Natasha and Chris Ashton were a month into their MBA programme at the Wharton school at the University of Pennsylvania when their year-old cat, Bodey, stopped eating. After a visit to the local clinic Bodey was transferred to a larger veterinary hospital where she was placed in intensive care for almost a week. Total bill: $5,000.
“When they told us, I could see the colour draining from Chris’s face,” recalls Ms Ashton. “We were already up to our eyeballs in debt from business school. But neither of us felt we could discontinue treatment: she was our baby.”
In retrospect, Bodey’s bout of pneumonia (the cat made a full recovery) might have been the best thing that happened to the entrepreneurial couple. On graduating from Wharton in 2003, the Ashtons founded Petplan North America, a pet insurance company, based in Philadelphia, that provides insurance for emergency veterinary costs and hereditary and congenital conditions.
They sold their first policy in 2006, broke even in 2009 and last year earned revenue of $39.5m. This year, Petplan North America is on track to earn more than $50m.
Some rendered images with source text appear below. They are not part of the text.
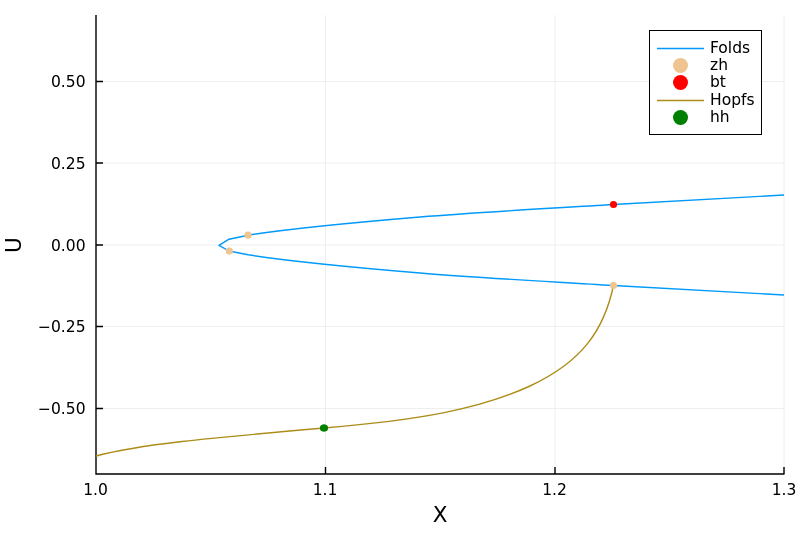
<!DOCTYPE html>
<html lang="en">
<head>
<meta charset="utf-8">
<title>Folds and Hopfs</title>
<style>
:root {
  --paper: #fff;
  --ink: #000;
  --grid: #eee;
  --folds: #009afa;
  --hopfs: #ac8d18;
  --zh: #f0c48f;
  --bt: #f00;
  --hh: #008000;
}
* { box-sizing: border-box; margin: 0; padding: 0; }
html, body { width: 800px; height: 533px; overflow: hidden; background: var(--paper); }
.chart {
  position: relative;
  width: 800px;
  height: 533px;
  color: var(--ink);
  font: 15.5px "DejaVu Sans", sans-serif;
}
.plot { display: block; }
.grid { stroke: var(--grid); stroke-width: 1; }
.axes { fill: none; stroke: var(--ink); stroke-width: 1.4; }
.curve { fill: none; stroke-width: 1.4; stroke-linejoin: round; }
.folds { stroke: var(--folds); }
.hopfs { stroke: var(--hopfs); }
.zh { fill: var(--zh); }
.bt { fill: var(--bt); }
.hh { fill: var(--hh); }
.x-ticks, .axis-title { text-anchor: middle; }
.y-ticks { text-anchor: end; }
.axis-title { font-size: 21.5px; }
.legend {
  position: absolute;
  left: 649px;
  top: 30px;
  width: 113px;
  height: 105px;
  padding: 9px 6px 8px 7px;
  border: 1.4px solid var(--ink);
  background: var(--paper);
  list-style: none;
  display: grid;
  grid-template-rows: repeat(5, 1fr);
}
.legend li { display: flex; align-items: center; gap: 6px; line-height: 17px; white-space: nowrap; }
.legend svg { flex: none; width: 47px; height: 17px; }
</style>
</head>
<body>
<main class="chart">
  <svg class="plot" width="800" height="533" viewBox="0 0 800 533" role="img" aria-label="Fold and Hopf curves of U against X">
    <defs>
      <circle id="marker" r="3.6"/>
    </defs>
    <path class="grid" d="M325.5 15V474M555 15V474M784 15V474M96 81.500H784M96 163H784M96 245H784M96 326.500H784M96 408.500H784"/>
    <path class="axes" d="M96 15V474H784.500M96 474V467M325.500 474V467M555 474V467M784 474V467M96 81.500H103M96 163H103M96 245H103M96 326.500H103M96 408.500H103"/>

    <path class="curve folds" d="M784 195C727 198 670 201 613.500 204.500C540 209 480 212 420 217C360 222 300 227 248 235.200L229 239.200L219 245.300L229 251L248 254.800C300 263 360 268 420 273C480 278 540 281 613.500 285.500C670 289 727 292 784 295"/>
    <path class="curve hopfs" d="M96 456C140 444 210 438 324 428C420 420 480 409 530 386C582 362 604 330 613.500 285.500"/>

    <use class="zh" href="#marker" x="248" y="235.200"/>
    <use class="zh" href="#marker" x="229.300" y="251"/>
    <use class="zh" href="#marker" x="613.500" y="285.500"/>
    <use class="bt" href="#marker" x="613.500" y="204.500"/>
    <use class="hh" href="#marker" x="323.500" y="428"/>
    <use class="hh" href="#marker" x="324.500" y="428"/>

    <g class="x-ticks">
      <text x="95.500" y="495">1.0</text>
      <text x="325" y="495">1.1</text>
      <text x="554.500" y="495">1.2</text>
      <text x="784" y="495">1.3</text>
    </g>
    <g class="y-ticks">
      <text x="85.500" y="87">0.50</text>
      <text x="85.500" y="168.500">0.25</text>
      <text x="85.500" y="250.500">0.00</text>
      <text x="85.500" y="332">−0.25</text>
      <text x="85.500" y="414">−0.50</text>
    </g>
    <text class="axis-title" x="440" y="522">X</text>
    <text class="axis-title" transform="translate(21 245) rotate(-90)">U</text>
  </svg>

  <ul class="legend">
    <li><svg viewBox="0 0 47 17" aria-hidden="true"><path class="curve folds" d="M0 8.500H47"/></svg>Folds</li>
    <li><svg viewBox="0 0 47 17" aria-hidden="true"><circle class="zh" cx="23.500" cy="8.500" r="7.500"/></svg>zh</li>
    <li><svg viewBox="0 0 47 17" aria-hidden="true"><circle class="bt" cx="23.500" cy="8.500" r="7.500"/></svg>bt</li>
    <li><svg viewBox="0 0 47 17" aria-hidden="true"><path class="curve hopfs" d="M0 8.500H47"/></svg>Hopfs</li>
    <li><svg viewBox="0 0 47 17" aria-hidden="true"><circle class="hh" cx="23.500" cy="8.500" r="7.500"/></svg>hh</li>
  </ul>
</main>
</body>
</html>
In the UK, the Ashtons’ native country, nearly 30 per cent of animal owners have insurance for their pets, according to market research reports from Mintel and Datamonitor. However in the US, where there are more than 140m cats and dogs, that figure hovers at between 1-2 per cent.
And yet the market is ripe. This year Americans will spend an estimated $55.5bn on their pets, about a quarter of that figure – $14.2bn – on veterinary care, according to the American Pet Products Association.
Advances in veterinary medicine and technology have allowed vets to keep animals healthier for longer but the price of treatment is steep. For instance, treatment for pet cataracts can cost up to $3,000 per eye and canine hip replacement surgery between $3,000-$5,000
“There is an incredible level of sophistication surrounding veterinary care but all of that comes at a cost,” says Mr Ashton. “Vets are starting to recognise that if they want people to be able to afford sophisticated treatments, they have to buy into the insurance industry.”
Passion carries you far when it comes to executing a business plan
After their ordeal with Bodey, the Ashtons, who met at Oxford university and arrived at Wharton determined to start a company together, began working on their business. They took elective courses on regulations in the insurance industry and seminars on the legal issues related to start-up ventures.
“In our first year we didn’t have the flexibility in the curriculum [because of the required courses] but we used whatever space we could,” says Mr Ashton. “And every spare moment we had, we devoted to our business.”
They spent the summer between the first and second year of their MBA – a critical one for internships that often lead to job offers – gathering data on the pet insurance industry. They also took part in a Wharton incubator programme that helps students build and launch businesses.
In their final semester, the pair won $20,000 in the Wharton Business Plan Competition. Much of the prize money however was already spoken for – recall Bodey’s medical bill.
Robert Borghese, a law professor at Wharton who was an early adviser to Petplan North America and continues to offer advice, describes the founders as “focused” and “very passionate”.
“Passion carries you far when it comes to executing a business plan,” he says. “They were patient, they did a thorough analysis to make sure [their business] had a shot at being successful. Then they hit the market at precisely the right time.”
Still, the bootstrapping years were lean and progress was initially slow. The Ashtons raised a modest round of money from friends and family and ran the business from their spare bathroom.
“It’s a niche market and the insurance industry was struggling after September 11,” says Mr Ashton. “We were relatively young, neither of us had ever lived or worked in the US and neither of us had any experience in the insurance industry.”
Pet insurance remains something of a novelty in the US, largely because of the Byzantine structure of the country’s health insurance industry, according to Ms Ashton. “The US pet insurance industry is hampered by the human health model. It’s very complicated, restrictive and it hasn’t grown in the same way.”
Before they could write policies, they needed actuarial data. They partnered with the UK’s Petplan, the pet insurance provider, which had more than 30 years of actuarial data. (Today the company is wholly independent from Petplan in the UK, although the two occasionally exchange marketing or claims processing ideas.)
They then looked for an insurance company willing to back them and created company infrastructure to sell policies. Petplan North America’s policies cover emergency treatment, not routine care or vaccinations. The average annual premium is about $400.
In 2008, Vernon Hill, president and chief executive of Commerce Bancorp, now TD Bank, and Wharton alum, joined the company as chairman. “It was obvious to me that this business has potential,” says Mr Hill, who is also founder and chairman of Metro Bank in the UK. “Even if they insured just 1 per cent of the pet-owning population, they could have premiums of $1bn.”
The biggest challenge facing Petplan North America is that the US pet insurance industry is becoming more competitive, with large, recognised companies and start-ups entering the business. According to Packaged Facts, the market research group, revenue for US pet insurance plans is projected to hit $753m by 2014. Many expect consolidation in the future.
Ms Ashton is adamant they will not sell the company. “Vernon says he wants us to be a $1bn company. We say: why stop at a billion?”